In a well written and intelligent editorial, the Herald on Sunday outlined why referendums are not worth the ballot paper the poorly written questions are written on. Entitled “Ask an obvious question and you get a meaningless answer“, today’s editorial outlines how the questions used in referendums are loaded as to ensure tht only one result can possibly be found. In next years citizen initiated referendum on the repealing of section 59 of the Crimes Act, the question will be “should a smack as a part of good parental correction be a criminal offence?” When many experts in child psychology and childcare have said that smacking is not actually a part of good parental correction, the question ceases to make any sense. So do you vote if you disagree with the premise of the question? Vote yes and oppose “good parental correction” (which does not include smacking), or abstain in protest?
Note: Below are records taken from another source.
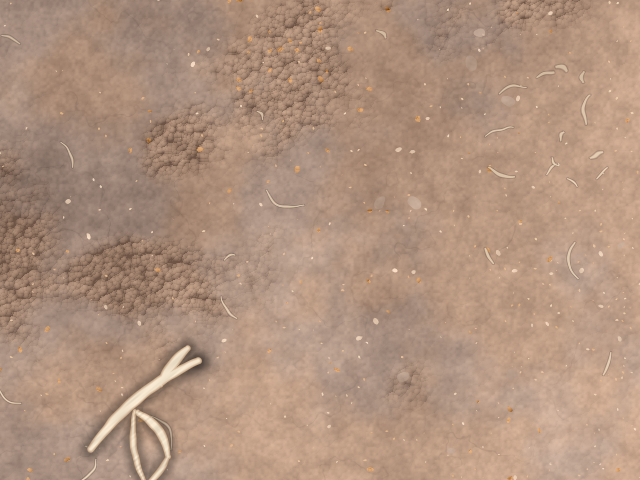
Write a Shadertoy shader that draws this texture.

```glsl
float hash(vec2 p) {
    vec3 q = fract(vec3(p.xyx) * 0.1031);
    q += dot(q, q.yzx + 33.33);
    return fract((q.x + q.y) * q.z);
}

vec2 hash2(vec2 p) {
    return vec2(hash(p), hash(p + 57.3));
}

float noise(vec2 p) {
    vec2 i = floor(p), f = fract(p);
    f = f * f * (3.0 - 2.0 * f);
    return mix(mix(hash(i), hash(i + vec2(1, 0)), f.x),
               mix(hash(i + vec2(0, 1)), hash(i + 1.0), f.x), f.y);
}

float fbm(vec2 p) {
    float sum = 0.0, amp = 0.5;
    for (int i = 0; i < 5; i++) {
        sum += amp * noise(p);
        p = mat2(1.6, 1.2, -1.2, 1.6) * p + 7.1;
        amp *= 0.5;
    }
    return sum;
}

float cover(float d) {
    float soft = max(0.0013, 0.7 / iResolution.y);
    return 1.0 - smoothstep(-soft, soft, d);
}

float blob(vec2 p, vec2 centre, vec2 size) {
    vec2 q = (p - centre) / size;
    return exp(-dot(q, q));
}

// Relief of rounded crumbs lit from the upper left
float crumbs(vec2 p) {
    vec2 cell = floor(p), toGrain = vec2(0);
    float nearest = 9.0;
    for (int k = 0; k < 9; k++) {
        vec2 c = cell + vec2(k % 3, k / 3) - 1.0;
        vec2 d = p - c - hash2(c);
        if (dot(d, d) < nearest) { nearest = dot(d, d); toGrain = d; }
    }
    return dot(toGrain, vec2(-0.5, 0.7)) + 0.25 - nearest * 1.3;
}

// Scattered irregular grains: coverage and a random tint
vec2 specks(vec2 p, float scale, float density, float size) {
    vec2 cell = floor(p * scale), rnd = hash2(cell + scale);
    vec2 d = fract(p * scale) - 0.3 - 0.4 * rnd;
    float a = 6.28 * hash(cell + 9.0);
    d = mat2(cos(a), sin(a), -sin(a), cos(a)) * d * vec2(1.0, 1.5);
    float r = size * (0.4 + rnd.y) * (0.7 + 0.6 * noise(p * scale * 5.0));
    return vec2(cover((length(d) - r) / scale) * step(hash(cell + 31.0), density), rnd.x);
}

float strand(vec2 p, vec2 a, vec2 b, float width, float bend) {
    vec2 axis = b - a;
    float len = length(axis);
    axis /= len;
    vec2 q = vec2(dot(p - a, axis), dot(p - a, vec2(-axis.y, axis.x)));
    float t = clamp(q.x / len, 0.0, 1.0);
    q.y -= bend * len * 4.0 * t * (1.0 - t);
    return length(q - vec2(t * len, 0)) - width * (0.6 + 0.4 * sin(3.14 * t));
}

void mainImage(out vec4 fragColor, in vec2 fragCoord) {
    vec2 p = fragCoord / iResolution.y;
    float broad = fbm(p * 3.5 + 3.0), fine = fbm(p * 30.0);

    // Packed earth, greyer and darker toward the upper left
    float tone = 0.60 + dot(p - vec2(0.667, 0.5), vec2(0.24, -0.22));
    tone += 0.75 * (broad - 0.48) + 0.5 * (fine - 0.48) + 0.2 * (noise(p * 150.0) - 0.5);

    // Loose dark crumbs in patches
    float loose = blob(p, vec2(0.28, 0.42), vec2(0.22, 0.13)) + blob(p, vec2(0.62, 0.88), vec2(0.16, 0.2))
        + 0.8 * blob(p, vec2(0.38, 0.71), vec2(0.09, 0.08)) + 0.8 * blob(p, vec2(1.05, 0.99), vec2(0.2, 0.08))
        + 0.6 * blob(p, vec2(0.8, 0.22), vec2(0.12, 0.07)) + 0.7 * blob(p, vec2(0.02, 0.5), vec2(0.1, 0.2));
    loose = smoothstep(0.3, 0.85, loose + 1.3 * (fbm(p * 9.0) - 0.5));
    vec2 warped = p + 0.008 * vec2(fine, broad);
    float relief = crumbs(warped * 55.0) + 0.7 * crumbs(warped * 110.0);
    tone += loose * (0.45 * relief - 0.22) + 0.06 * relief;
    float crack = abs(fbm(p * 7.0 + 20.0) - 0.5);
    tone -= 0.16 * (1.0 - smoothstep(0.0, 0.015, crack)) * noise(p * 12.0);

    vec3 col = mix(vec3(0.53, 0.42, 0.35), vec3(0.82, 0.68, 0.58), clamp(tone, -0.35, 1.25));
    float damp = smoothstep(0.42, 0.65, fbm(p * 5.0 + 40.0) + 0.15 * (0.6 - p.x));
    col += damp * (1.0 - loose) * vec3(-0.035, -0.005, 0.025);

    // Pale grit, ochre grains and grey pebbles
    float right = smoothstep(0.3, 1.3, p.x) * smoothstep(1.1, 0.5, p.y);
    vec2 grit = specks(p, 65.0, 0.03 + 0.08 * right, 0.15);
    col = mix(col, mix(vec3(0.9, 0.7, 0.5), vec3(0.98, 0.9, 0.8), grit.y), 0.85 * grit.x);
    grit = specks(p + 0.3, 28.0, 0.02 + 0.07 * right, 0.14);
    col = mix(col, vec3(0.95, 0.84, 0.74) - 0.3 * (0.5 - fine), 0.85 * grit.x);
    float ochre = blob(p, vec2(0.58, 0.87), vec2(0.13, 0.15));
    grit = specks(p + 0.7, 48.0, 0.015 + 0.22 * ochre, 0.25);
    col = mix(col, vec3(0.86, 0.62, 0.38) + 0.15 * relief, 0.75 * grit.x);
    grit = specks(p + 0.11, 14.0, 0.06 * smoothstep(0.4, 1.0, p.x), 0.17);
    col = mix(col, vec3(0.74, 0.64, 0.57) + 0.25 * (fine - 0.5), 0.8 * grit.x);

    // Short straw bits, crowded to the upper right
    vec2 wobble = 0.007 * vec2(noise(p * 45.0), noise(p * 45.0 + 80.0));
    for (int i = 0; i < 26; i++) {
        vec2 rnd = hash2(vec2(i, 4.0)), form = hash2(vec2(i, 19.0));
        vec2 a = i < 12 ? vec2(0.98 + 0.33 * rnd.x, 0.6 + 0.28 * rnd.y) : rnd * vec2(1.33, 1.0);
        float angle = 6.28 * form.x;
        vec2 b = a + (0.02 + 0.065 * form.y * form.y) * vec2(cos(angle), sin(angle));
        float d = strand(p + wobble, a, b, 0.0018 + 0.0025 * rnd.x * rnd.y, 0.5 * (form.y - 0.5));
        col *= 1.0 - 0.15 * cover(d - 0.002);
        col = mix(col, vec3(0.96, 0.87, 0.76) - 0.12 * rnd.y, 0.9 * cover(d));
    }

    // Large folded straw with a looped tail and soft shadow
    vec2 q = p + 0.4 * wobble;
    float straw = strand(q, vec2(0.19, 0.065), vec2(0.415, 0.25), 0.012, 0.07);
    straw = min(straw, strand(q, vec2(0.335, 0.2), vec2(0.392, 0.275), 0.011, 0.06));
    straw = min(straw, strand(q, vec2(0.282, 0.145), vec2(0.305, -0.01), 0.007, -0.08));
    straw = min(straw, strand(q, vec2(0.288, 0.142), vec2(0.352, 0.05), 0.010, 0.14));
    straw = min(straw, strand(q, vec2(0.352, 0.05), vec2(0.305, -0.01), 0.007, 0.06));
    col *= 1.0 - 0.3 * smoothstep(0.025, 0.0, straw) - 0.25 * blob(p, vec2(0.41, 0.24), vec2(0.03));
    float fibre = noise(mat2(0.77, -0.63, 0.63, 0.77) * p * vec2(25.0, 260.0));
    vec3 strawCol = mix(vec3(0.84, 0.71, 0.58), vec3(1.0, 0.94, 0.85), smoothstep(0.0, -0.006, straw));
    col = mix(col, strawCol - 0.1 * fibre, cover(straw));

    fragColor = vec4(clamp(col, 0.0, 1.0), 1.0);
}
```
Continue reading



Statistics that smack of spin by underground

Statistics are great! If you’ve got an opinion, how better than to back up your point of view with some supportive numbers. Statistics give you credibility. I often use some numbers to back up one of my many online rants on this here blog you are reading. It often goes like, “here’s what I think and here’s the numbers that prove my point. Now you cannot disagree with me. I win and you lose! Back to the drawing board, you …(add insult here.)

However, sometimes statistics can be less than conclusive. And sometimes both sides of an argument can claim a stat supports either side’s point. This is what happened when the Christian lobby group Family First commissioned a survey into Sue Bradford’s repealing of section 59 of the Crimes Act (or what is lazily, but more simply, referred to as the “Anti-Smacking” Law) Continue reading



“Use the (reasonable) force, Luke!” by underground

To accompany my blog on statistics used to support arguments, I thought I’d post a few thoughts on the repealing of section 59 of the Crimes Act, and on lobby groups in general. These thoughts are no doubt unpopular, but it’s good to disclose ones opinion! It is somewhat simplistic, there are a few generalisations and even an admission of ignorance. However this is far more honesty and sincerity than you would ever get from the deceitful lobby groups in this country. I’m not finished with them on this blog! Continue reading



Attack on democracy by underground

Alright, a little sensationalist, but, in my opinion, those who would have New Zealand revert back to first past the post from MMP are advocating a move away from democracy.

I’ve already covered this issue in a previous blog, however a recent poll has me concerned, as does John Key’s promise for a referendum on the issue if National are elected. So let me again outline why MMP is superior to FPP, which, in my humble opinion, can hardly be referred to as a form of democracy. Continue reading